2. Work is the change in work energy which is equal to the energy available to do work.
3. Heat is the change in heat energy which is equal to the energy unavailable to do work.
4. Work can create heat but heat can not create work.

How would these changes effect the transfer energy between a hot(h) and cold(c) containers of water?

The hot container is a higher energy state therefore it holds more work energy than the cold container.
Therefore the energy transfer is:

First law:
Energy (hot)(-) + Energy (cold)(+) = 0
(Energy release from hot container is equal to energy absorbed by the hot container)

Second law:
The change in work energy (hot) is greater than the change in work energy (cold)
Or work done by the (hot) is greater than the work absorbed by the (cold)
Work (hot)(-) + Work (cold) (+) = Total system work change(-)

The change in heat energy (hot) is less than the change in heat energy (cold)
Or heat (hot) is less than the change in heat energy (cold)
Heat (hot)(-) + Heat (cold) (+) = Total system heat change (+)

Summary:
To maintain the first law the total change in Energy must be zero, therefore
Total system work change (-) + Total system heat change (+) must be equal to zero

Another example of this is the constant enthalpy process. (throttling)
During this process the energy change is zero but
the energy available to do work (Work) is converted to energy unavailable to do work (Heat).

With this approach the entropy and the total system heat change both increase during the transfer of energy between two medium.
Also this would apply to all energy (potential, kinetic and etc.)

What are the problems with approach?

2. Sep 8, 2014

3. Sep 8, 2014

Staff: Mentor

Heat can do work, that is the basis of all heat engines.
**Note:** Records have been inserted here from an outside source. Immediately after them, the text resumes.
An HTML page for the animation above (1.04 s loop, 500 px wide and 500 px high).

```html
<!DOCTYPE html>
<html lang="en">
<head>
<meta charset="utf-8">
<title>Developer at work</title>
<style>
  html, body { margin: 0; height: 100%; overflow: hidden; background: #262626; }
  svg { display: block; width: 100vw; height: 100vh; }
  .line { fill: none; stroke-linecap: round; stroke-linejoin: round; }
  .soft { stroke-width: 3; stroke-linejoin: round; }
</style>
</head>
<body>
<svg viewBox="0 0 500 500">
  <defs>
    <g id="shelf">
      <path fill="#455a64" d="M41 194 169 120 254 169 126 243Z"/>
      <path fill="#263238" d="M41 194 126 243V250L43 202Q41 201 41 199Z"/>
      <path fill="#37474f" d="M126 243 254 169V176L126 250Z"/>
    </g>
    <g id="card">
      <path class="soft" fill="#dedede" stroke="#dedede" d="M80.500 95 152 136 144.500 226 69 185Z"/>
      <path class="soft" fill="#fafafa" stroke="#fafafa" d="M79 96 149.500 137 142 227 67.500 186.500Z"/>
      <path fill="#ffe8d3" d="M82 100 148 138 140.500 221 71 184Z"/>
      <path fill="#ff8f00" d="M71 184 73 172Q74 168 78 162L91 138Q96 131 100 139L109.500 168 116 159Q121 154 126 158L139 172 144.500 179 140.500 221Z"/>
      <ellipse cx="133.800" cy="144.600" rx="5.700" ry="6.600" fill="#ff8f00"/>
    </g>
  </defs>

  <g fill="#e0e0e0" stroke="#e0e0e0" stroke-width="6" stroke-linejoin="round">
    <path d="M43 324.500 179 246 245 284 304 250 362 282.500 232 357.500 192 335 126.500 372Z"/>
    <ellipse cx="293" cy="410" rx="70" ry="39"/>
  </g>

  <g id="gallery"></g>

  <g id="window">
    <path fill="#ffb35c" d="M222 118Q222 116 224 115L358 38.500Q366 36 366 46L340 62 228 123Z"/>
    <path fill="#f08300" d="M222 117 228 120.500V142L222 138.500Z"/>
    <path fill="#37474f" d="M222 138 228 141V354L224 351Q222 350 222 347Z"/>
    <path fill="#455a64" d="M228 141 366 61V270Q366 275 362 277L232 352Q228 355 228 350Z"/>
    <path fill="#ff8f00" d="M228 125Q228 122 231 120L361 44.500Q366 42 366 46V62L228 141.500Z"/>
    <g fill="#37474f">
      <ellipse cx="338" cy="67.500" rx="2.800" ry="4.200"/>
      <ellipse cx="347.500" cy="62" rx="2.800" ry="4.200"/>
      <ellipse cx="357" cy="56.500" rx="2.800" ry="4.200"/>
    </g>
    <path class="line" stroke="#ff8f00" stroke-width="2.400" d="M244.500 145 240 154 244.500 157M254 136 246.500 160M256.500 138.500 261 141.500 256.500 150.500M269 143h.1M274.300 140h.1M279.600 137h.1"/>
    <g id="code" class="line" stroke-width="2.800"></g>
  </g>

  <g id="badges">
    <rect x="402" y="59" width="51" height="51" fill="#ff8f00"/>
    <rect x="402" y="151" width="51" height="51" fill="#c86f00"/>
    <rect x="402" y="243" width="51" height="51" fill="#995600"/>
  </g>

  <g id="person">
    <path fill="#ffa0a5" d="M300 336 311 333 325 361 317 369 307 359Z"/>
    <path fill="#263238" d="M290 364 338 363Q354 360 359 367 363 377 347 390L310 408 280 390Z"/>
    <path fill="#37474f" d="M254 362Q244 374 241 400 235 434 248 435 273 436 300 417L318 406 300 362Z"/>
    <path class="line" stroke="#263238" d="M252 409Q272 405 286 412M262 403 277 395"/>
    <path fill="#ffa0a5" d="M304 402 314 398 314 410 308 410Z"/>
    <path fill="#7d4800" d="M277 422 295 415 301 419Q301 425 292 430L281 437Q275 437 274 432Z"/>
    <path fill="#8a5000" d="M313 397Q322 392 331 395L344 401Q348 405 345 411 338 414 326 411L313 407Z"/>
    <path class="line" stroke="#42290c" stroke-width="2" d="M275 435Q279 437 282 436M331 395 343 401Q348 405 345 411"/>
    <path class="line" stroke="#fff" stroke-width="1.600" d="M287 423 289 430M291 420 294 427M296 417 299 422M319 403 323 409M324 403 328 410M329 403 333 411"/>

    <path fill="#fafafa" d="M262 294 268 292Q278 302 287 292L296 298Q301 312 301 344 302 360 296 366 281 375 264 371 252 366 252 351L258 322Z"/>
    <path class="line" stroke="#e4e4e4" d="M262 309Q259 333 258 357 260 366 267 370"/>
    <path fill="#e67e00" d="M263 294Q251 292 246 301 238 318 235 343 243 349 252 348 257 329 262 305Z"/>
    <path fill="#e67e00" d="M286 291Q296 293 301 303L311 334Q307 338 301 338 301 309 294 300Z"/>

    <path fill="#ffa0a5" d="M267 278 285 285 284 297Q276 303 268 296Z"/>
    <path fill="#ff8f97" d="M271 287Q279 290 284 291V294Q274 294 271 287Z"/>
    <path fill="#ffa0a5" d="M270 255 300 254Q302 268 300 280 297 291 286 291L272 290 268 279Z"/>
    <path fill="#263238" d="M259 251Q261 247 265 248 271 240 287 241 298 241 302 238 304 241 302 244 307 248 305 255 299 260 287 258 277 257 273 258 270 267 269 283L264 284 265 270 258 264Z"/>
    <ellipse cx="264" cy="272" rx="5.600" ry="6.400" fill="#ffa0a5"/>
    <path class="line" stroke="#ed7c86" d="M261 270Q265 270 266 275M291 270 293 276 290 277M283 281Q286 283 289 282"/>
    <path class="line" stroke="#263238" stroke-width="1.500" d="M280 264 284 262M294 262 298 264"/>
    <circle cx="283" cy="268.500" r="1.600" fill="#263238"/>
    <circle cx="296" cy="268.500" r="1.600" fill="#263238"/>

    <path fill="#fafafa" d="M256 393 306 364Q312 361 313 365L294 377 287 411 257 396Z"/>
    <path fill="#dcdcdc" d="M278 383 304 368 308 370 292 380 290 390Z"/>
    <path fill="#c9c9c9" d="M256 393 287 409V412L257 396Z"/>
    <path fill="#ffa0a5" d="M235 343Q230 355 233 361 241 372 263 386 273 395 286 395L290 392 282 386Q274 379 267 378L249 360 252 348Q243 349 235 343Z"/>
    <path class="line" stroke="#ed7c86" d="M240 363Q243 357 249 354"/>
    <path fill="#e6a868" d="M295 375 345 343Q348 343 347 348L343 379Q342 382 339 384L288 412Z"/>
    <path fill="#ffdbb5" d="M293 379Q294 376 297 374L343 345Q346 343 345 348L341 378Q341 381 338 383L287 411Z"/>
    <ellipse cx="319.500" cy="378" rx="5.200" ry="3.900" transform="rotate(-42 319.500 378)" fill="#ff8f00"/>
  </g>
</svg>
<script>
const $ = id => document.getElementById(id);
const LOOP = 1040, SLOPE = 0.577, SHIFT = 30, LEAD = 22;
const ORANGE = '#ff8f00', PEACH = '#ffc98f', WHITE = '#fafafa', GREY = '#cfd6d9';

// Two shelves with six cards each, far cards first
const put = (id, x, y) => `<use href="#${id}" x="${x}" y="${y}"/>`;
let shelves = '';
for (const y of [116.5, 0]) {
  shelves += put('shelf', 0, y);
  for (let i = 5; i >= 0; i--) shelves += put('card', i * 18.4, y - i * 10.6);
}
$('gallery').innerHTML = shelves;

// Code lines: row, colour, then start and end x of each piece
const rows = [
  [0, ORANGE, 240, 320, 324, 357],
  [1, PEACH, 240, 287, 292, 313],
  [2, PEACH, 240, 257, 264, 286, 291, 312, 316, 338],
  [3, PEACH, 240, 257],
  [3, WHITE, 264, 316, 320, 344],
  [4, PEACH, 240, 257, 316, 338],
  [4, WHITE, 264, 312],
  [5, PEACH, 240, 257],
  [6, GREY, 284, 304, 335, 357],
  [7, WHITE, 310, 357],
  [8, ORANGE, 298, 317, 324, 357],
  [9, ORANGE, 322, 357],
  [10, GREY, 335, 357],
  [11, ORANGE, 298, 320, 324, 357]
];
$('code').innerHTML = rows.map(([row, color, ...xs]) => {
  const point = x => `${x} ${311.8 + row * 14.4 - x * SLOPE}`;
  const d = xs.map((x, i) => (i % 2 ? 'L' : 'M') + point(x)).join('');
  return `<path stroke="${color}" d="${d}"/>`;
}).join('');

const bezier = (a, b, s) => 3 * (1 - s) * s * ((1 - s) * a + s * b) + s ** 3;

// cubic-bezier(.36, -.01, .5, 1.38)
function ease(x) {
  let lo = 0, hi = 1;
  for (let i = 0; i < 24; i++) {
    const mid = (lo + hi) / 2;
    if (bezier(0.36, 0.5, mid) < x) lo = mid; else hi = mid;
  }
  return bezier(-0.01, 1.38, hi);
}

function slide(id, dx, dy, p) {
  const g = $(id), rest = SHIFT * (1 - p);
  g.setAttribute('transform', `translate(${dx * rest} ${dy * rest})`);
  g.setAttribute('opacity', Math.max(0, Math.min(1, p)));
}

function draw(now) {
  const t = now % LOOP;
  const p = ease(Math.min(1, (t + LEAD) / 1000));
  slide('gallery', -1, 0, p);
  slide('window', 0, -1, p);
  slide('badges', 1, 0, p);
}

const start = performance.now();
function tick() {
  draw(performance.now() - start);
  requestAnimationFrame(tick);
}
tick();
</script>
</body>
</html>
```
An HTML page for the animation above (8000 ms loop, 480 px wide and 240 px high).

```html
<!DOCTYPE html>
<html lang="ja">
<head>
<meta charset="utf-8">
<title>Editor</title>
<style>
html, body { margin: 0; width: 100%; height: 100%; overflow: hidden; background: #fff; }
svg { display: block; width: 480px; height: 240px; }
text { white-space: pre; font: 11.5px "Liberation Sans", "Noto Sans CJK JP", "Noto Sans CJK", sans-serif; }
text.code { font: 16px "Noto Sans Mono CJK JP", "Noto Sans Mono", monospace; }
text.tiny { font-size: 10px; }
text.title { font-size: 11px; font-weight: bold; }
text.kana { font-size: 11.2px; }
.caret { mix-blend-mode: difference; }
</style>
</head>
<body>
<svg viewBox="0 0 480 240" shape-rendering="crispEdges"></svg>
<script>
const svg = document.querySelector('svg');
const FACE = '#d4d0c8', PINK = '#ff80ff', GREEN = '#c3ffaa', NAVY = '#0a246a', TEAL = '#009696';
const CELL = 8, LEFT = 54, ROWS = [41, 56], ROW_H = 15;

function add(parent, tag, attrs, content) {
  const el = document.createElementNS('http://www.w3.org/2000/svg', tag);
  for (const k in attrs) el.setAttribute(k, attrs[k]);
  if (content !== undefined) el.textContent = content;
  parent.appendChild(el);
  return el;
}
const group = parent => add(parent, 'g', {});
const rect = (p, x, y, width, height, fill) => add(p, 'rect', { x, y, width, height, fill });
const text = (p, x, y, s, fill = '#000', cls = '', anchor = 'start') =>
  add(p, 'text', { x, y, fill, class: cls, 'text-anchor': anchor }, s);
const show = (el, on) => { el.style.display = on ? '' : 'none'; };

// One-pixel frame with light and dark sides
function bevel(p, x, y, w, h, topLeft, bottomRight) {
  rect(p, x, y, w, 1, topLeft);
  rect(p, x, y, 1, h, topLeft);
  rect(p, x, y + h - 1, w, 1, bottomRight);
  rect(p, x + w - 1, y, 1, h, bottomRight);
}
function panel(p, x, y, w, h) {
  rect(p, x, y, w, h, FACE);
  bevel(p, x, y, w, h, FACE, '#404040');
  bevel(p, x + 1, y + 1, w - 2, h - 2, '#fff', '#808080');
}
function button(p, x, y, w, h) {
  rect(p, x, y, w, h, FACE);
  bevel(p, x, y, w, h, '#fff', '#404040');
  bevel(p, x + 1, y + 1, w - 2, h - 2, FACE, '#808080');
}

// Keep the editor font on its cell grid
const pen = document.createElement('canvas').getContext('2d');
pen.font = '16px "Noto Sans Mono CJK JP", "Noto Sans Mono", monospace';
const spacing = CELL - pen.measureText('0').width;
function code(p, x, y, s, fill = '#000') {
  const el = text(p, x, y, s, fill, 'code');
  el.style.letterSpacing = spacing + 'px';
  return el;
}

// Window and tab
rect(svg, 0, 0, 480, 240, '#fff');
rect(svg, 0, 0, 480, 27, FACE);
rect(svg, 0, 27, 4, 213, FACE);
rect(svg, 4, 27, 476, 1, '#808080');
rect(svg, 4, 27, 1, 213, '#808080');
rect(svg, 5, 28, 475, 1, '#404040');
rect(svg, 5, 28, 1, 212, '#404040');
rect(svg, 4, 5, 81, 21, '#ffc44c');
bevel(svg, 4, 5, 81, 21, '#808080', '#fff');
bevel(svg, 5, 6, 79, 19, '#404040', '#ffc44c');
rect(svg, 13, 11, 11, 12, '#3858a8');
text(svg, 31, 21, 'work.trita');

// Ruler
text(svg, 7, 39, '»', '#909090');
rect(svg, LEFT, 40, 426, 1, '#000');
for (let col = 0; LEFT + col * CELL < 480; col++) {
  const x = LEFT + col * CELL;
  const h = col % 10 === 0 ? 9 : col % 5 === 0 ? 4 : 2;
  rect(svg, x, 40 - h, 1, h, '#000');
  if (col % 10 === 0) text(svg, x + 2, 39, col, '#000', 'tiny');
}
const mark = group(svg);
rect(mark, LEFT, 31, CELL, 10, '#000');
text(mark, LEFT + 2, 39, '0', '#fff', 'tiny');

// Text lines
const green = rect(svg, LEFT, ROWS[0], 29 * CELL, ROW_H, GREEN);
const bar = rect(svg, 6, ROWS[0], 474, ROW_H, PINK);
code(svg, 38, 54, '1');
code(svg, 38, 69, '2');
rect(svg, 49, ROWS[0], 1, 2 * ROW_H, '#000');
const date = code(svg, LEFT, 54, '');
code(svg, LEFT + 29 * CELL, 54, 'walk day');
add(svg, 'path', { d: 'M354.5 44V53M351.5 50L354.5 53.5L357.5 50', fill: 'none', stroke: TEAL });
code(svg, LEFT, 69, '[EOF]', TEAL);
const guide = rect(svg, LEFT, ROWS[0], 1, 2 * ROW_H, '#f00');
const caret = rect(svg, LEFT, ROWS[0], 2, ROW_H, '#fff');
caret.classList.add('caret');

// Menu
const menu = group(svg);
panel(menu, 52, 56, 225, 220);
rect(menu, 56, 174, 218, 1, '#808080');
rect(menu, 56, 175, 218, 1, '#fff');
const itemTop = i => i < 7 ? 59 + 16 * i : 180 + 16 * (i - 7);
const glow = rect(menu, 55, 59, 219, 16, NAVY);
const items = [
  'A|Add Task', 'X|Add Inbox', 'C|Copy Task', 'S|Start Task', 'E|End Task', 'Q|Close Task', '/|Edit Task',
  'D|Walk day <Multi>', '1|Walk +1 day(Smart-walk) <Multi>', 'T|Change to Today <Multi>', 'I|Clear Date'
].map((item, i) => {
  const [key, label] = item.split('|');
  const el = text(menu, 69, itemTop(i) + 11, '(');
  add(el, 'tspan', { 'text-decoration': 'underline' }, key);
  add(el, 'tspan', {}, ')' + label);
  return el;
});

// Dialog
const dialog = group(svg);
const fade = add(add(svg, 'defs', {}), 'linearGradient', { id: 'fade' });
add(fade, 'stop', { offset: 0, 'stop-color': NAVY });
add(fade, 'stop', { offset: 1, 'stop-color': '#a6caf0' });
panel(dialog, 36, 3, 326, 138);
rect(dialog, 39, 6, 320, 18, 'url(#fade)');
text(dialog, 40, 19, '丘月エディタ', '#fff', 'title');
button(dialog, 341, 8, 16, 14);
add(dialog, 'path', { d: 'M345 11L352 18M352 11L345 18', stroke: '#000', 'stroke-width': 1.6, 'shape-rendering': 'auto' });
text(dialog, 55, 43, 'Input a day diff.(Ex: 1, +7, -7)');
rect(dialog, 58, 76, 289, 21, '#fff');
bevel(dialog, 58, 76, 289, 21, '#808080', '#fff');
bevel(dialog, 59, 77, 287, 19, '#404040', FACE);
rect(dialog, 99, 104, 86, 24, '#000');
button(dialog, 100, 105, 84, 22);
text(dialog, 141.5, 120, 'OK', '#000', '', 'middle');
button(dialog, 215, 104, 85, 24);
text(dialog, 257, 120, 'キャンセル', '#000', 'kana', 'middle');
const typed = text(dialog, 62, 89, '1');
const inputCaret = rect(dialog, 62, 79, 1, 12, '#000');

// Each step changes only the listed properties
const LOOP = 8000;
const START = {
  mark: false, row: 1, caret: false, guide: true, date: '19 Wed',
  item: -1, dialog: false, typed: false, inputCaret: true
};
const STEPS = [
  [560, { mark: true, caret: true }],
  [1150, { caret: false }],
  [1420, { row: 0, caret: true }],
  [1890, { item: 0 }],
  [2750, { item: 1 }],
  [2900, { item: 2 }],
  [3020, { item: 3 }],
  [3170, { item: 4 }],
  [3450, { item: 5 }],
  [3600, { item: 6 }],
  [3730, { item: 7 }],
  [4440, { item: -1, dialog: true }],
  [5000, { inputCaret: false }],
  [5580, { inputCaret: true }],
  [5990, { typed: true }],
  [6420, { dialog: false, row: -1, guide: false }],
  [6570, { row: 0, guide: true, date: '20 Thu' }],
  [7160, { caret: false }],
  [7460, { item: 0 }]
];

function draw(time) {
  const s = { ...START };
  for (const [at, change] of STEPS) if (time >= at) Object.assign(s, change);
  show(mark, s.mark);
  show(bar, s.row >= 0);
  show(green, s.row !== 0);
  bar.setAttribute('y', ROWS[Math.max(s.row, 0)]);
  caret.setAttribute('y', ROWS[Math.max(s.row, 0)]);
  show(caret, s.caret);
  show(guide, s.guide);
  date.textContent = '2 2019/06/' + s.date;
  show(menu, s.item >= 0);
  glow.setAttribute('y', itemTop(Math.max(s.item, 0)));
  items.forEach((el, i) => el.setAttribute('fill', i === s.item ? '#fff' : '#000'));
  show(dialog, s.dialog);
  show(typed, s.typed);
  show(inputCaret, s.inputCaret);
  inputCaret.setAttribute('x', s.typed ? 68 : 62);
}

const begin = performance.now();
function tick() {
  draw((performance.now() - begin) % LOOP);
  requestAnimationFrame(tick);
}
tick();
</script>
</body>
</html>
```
We do not do personal speculation. If you have questions about mainstream thermodynamics then you are free to ask them here, but not speculate on possible changes to thermodynamics.